* Task to complete
In the data below, the answer is the run of lines from the line containing "var(--note); stroke-width: 1;" through the line containing "absolute; left: 98px;", both included; print it exactly and nothing else.

(Saved data entries)
◇ ◇ ◇ ◇
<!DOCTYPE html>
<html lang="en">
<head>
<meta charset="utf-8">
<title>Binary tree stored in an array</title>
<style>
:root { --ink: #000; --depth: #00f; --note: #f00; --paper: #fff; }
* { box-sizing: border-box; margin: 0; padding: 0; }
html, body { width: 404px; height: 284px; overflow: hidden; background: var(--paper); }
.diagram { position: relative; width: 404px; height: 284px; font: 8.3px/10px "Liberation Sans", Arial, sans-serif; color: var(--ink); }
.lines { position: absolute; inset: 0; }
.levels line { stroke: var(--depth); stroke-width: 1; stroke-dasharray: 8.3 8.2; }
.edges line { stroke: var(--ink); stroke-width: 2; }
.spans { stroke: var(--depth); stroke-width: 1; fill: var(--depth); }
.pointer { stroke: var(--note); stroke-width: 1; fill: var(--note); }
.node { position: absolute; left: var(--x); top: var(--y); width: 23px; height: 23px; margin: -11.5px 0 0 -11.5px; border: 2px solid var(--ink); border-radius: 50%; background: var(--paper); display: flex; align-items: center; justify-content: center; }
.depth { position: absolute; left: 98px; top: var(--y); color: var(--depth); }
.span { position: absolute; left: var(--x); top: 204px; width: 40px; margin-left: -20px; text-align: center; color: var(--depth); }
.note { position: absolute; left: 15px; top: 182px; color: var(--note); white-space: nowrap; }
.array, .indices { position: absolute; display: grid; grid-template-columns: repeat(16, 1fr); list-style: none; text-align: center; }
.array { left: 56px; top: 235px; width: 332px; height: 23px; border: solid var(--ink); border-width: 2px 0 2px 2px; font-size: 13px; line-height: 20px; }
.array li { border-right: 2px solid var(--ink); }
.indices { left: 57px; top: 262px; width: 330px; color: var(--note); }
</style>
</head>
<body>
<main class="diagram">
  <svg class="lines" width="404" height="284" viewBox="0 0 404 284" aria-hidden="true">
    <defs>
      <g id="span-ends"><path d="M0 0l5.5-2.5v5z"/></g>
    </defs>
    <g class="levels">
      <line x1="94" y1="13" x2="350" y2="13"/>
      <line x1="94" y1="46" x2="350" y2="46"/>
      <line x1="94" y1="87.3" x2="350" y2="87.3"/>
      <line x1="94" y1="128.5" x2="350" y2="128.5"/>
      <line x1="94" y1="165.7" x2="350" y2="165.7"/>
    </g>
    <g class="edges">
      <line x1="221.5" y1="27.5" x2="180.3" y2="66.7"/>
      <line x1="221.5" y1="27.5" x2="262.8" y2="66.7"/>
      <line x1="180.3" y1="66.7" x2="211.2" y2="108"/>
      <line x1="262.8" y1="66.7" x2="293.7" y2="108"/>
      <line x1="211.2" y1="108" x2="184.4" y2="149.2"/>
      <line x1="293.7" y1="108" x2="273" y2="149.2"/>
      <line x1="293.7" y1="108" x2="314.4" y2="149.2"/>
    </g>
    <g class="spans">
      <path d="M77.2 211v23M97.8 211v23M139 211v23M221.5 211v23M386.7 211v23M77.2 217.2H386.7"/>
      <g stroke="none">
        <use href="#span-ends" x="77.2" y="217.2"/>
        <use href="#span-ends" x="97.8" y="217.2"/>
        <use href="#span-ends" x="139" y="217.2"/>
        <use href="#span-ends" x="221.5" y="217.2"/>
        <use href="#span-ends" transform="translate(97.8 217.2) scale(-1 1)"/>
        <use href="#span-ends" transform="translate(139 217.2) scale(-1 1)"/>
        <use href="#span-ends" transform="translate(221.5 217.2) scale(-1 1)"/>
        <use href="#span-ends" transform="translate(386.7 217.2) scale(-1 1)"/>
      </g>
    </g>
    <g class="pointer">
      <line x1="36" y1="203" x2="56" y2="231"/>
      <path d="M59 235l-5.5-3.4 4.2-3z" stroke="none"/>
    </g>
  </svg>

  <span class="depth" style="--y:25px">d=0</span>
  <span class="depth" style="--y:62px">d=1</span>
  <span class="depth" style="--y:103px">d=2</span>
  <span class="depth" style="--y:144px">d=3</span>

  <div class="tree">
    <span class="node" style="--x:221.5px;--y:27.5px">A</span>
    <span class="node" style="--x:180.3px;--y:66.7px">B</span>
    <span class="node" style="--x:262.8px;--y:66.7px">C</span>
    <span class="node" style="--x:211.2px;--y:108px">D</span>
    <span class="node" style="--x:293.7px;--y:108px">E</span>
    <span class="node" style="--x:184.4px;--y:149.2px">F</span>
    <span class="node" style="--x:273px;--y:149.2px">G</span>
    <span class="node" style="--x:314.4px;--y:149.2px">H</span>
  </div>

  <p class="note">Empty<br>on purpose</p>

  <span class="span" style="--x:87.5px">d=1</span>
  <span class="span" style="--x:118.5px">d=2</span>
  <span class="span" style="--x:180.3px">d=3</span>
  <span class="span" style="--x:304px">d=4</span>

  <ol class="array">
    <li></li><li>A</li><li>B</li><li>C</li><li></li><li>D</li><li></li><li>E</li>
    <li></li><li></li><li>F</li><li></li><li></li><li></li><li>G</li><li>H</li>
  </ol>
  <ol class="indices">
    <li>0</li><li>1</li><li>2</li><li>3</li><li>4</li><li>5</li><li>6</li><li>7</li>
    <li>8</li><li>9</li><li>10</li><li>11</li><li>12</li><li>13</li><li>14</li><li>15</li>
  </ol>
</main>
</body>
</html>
◇ ◇ ◇ ◇
* Response to this task
.pointer { stroke: var(--note); stroke-width: 1; fill: var(--note); }
.node { position: absolute; left: var(--x); top: var(--y); width: 23px; height: 23px; margin: -11.5px 0 0 -11.5px; border: 2px solid var(--ink); border-radius: 50%; background: var(--paper); display: flex; align-items: center; justify-content: center; }
.depth { position: absolute; left: 98px; top: var(--y); color: var(--depth); }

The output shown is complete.